╭──

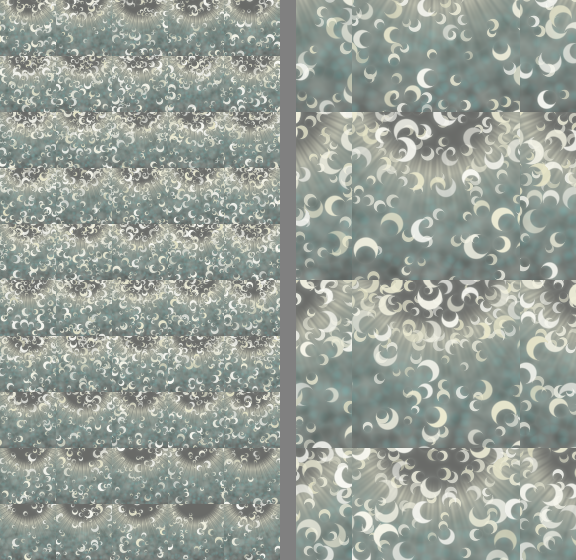
Left, the full canvas; right, a detail of the centre.
A Shadertoy shader for this pattern:

```glsl
// Five by ten tiles of dark domes with pale streaked halos, teal specks and scattered white crescents.

const float TILES_ACROSS = 5.0;
const float TILES_DOWN = 10.0;
const vec2 DOME_CENTER = vec2(0.5, 1.12);
const vec3 DARK_GRAY = vec3(0.41, 0.415, 0.405);
const vec3 TEAL_GRAY = vec3(0.455, 0.505, 0.49);
const vec3 TEAL = vec3(0.43, 0.67, 0.67);
const vec3 MIST = vec3(0.67, 0.70, 0.67);
const vec3 HALO = vec3(0.82, 0.82, 0.74);
const vec3 CREAM = vec3(0.91, 0.90, 0.78);
const vec3 WHITE = vec3(0.98, 0.98, 0.96);

vec3 hash3(vec2 p) {
    vec3 q = fract(p.xyx * vec3(0.1031, 0.1030, 0.0973));
    q += dot(q, q.yxz + 33.33);
    return fract((q.xxy + q.yzz) * q.zyx);
}

mat2 rotation(float angle) {
    float c = cos(angle), s = sin(angle);
    return mat2(c, -s, s, c);
}

// Soft spots of random strength, one per cell
float cellSpots(vec2 p, float radius, vec2 seed) {
    vec2 cell = floor(p);
    float spots = 0.0;
    for (int y = -1; y <= 1; y++)
    for (int x = -1; x <= 1; x++) {
        vec2 id = cell + vec2(x, y);
        vec3 h = hash3(id + seed);
        float d = length(p - id - h.xy);
        spots = max(spots, h.z * (1.0 - smoothstep(0.1 * radius, radius, d)));
    }
    return spots;
}

// Layered sines, drifting cloud in -1..1
float sineCloud(vec2 p, float phase) {
    float sum = 0.0, gain = 0.5;
    for (int i = 0; i < 4; i++) {
        sum += gain * sin(p.x + phase + 1.3 * sin(p.y)) * cos(p.y - 0.7 * phase);
        p = rotation(0.9) * p * 1.9;
        gain *= 0.6;
    }
    return sum;
}

// Fine radial fibres around the dome
float fibres(float angle, float phase) {
    return 0.5 + 0.2 * sin(angle * 47.0 + phase)
         + 0.17 * sin(angle * 83.0 - phase * 2.0)
         + 0.13 * sin(angle * 131.0 + phase * 3.0);
}

float crescentDistance(vec2 p, float radius) {
    float outer = length(p) - radius;
    float bite = length(p - vec2(0.52, 0.0) * radius) - 0.82 * radius;
    return max(outer, -bite);
}

// Scattered crescents: x = cover, y = glow, z = warmth
vec3 crescents(vec2 uv, float cells, float topChance, float lowChance, vec2 seed, float pixel) {
    vec2 p = uv * cells, cell = floor(p);
    float blur = max(0.04, 0.6 * pixel * cells);
    vec3 result = vec3(0.0);
    for (int y = -1; y <= 1; y++)
    for (int x = -1; x <= 1; x++) {
        vec2 id = cell + vec2(x, y);
        vec3 h = hash3(id + seed), k = hash3(id + seed + 57.0);
        vec2 center = id + 0.15 + 0.7 * h.xy;
        float chance = mix(lowChance, topChance, smoothstep(0.35, 0.85, center.y / cells));
        if (h.z > chance) continue;
        float radius = mix(0.32, 0.56, k.x);
        float d = crescentDistance(rotation(6.2832 * k.y) * (p - center), radius);
        float strength = mix(0.55, 1.0, k.z);
        float cover = strength * (1.0 - smoothstep(-blur, blur, d));
        if (cover > result.x) result.z = h.x;
        result.x = max(result.x, cover);
        result.y = max(result.y, strength * exp(-7.0 * max(d, 0.0)));
    }
    return result;
}

vec3 tileColor(vec2 uv, vec2 tile, float pixel) {
    vec3 variation = hash3(tile + 11.0);
    vec2 seed = floor(variation.xy * 200.0) + tile * 31.0;
    float phase = 6.2832 * variation.z;
    float row = TILES_DOWN - 1.0 - tile.y;
    float busy = smoothstep(-1.5, 1.5, row) * (1.0 - 0.8 * smoothstep(5.5, 8.5, row));

    // Dome and ground
    vec2 fromDome = uv - DOME_CENTER;
    float rim = length(fromDome) - 0.49 - 0.05 * (variation.x - 0.5);
    float outside = smoothstep(-0.08, 0.12, rim);
    float cloud = sineCloud(uv * 9.0, phase);
    vec3 color = mix(DARK_GRAY, TEAL_GRAY, outside * smoothstep(-0.1, 0.3, uv.y));
    color += 0.05 * cloud * outside;

    // Teal specks and pale mist
    float ground = smoothstep(0.02, 0.2, rim);
    float specks = cellSpots(uv * 17.0, 0.8, seed + 5.0);
    float patches = cellSpots(uv * 8.0, 0.95, seed + 19.0);
    color = mix(color, TEAL, 0.6 * ground * specks * (0.65 + 0.5 * cloud));
    color = mix(color, MIST, 0.45 * ground * patches);
    color -= 0.06 * ground * cellSpots(uv * 14.0, 0.8, seed + 43.0);

    // Halo with fibres
    float halo = smoothstep(-0.17, 0.0, rim) * exp(-7.5 * max(rim, 0.0));
    float streak = fibres(atan(fromDome.x, -fromDome.y), phase);
    color = mix(color, HALO, halo * (0.42 + 0.45 * streak));

    // Large and small crescents
    vec3 large = crescents(uv, 7.5, 0.1 + 0.68 * busy, 0.12 + 0.28 * busy, seed, pixel);
    vec3 small = crescents(uv, 14.0, 0.12 + 0.5 * busy, 0.1 + 0.08 * busy, seed + 83.0, pixel);
    color = mix(color, MIST, 0.35 * max(large.y, small.y));
    color = mix(color, mix(WHITE, CREAM, small.z), 0.85 * small.x);
    return mix(color, mix(WHITE, CREAM, large.z * large.z), large.x);
}

void mainImage(out vec4 fragColor, in vec2 fragCoord) {
    float pixel = TILES_ACROSS / iResolution.x;
    vec2 grid = fragCoord * pixel;
    fragColor = vec4(clamp(tileColor(fract(grid), floor(grid), pixel), 0.0, 1.0), 1.0);
}
```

╰──

Lines holding the string "fragCoord" in the records: how many are there? Give only the number.

## Expected answer
2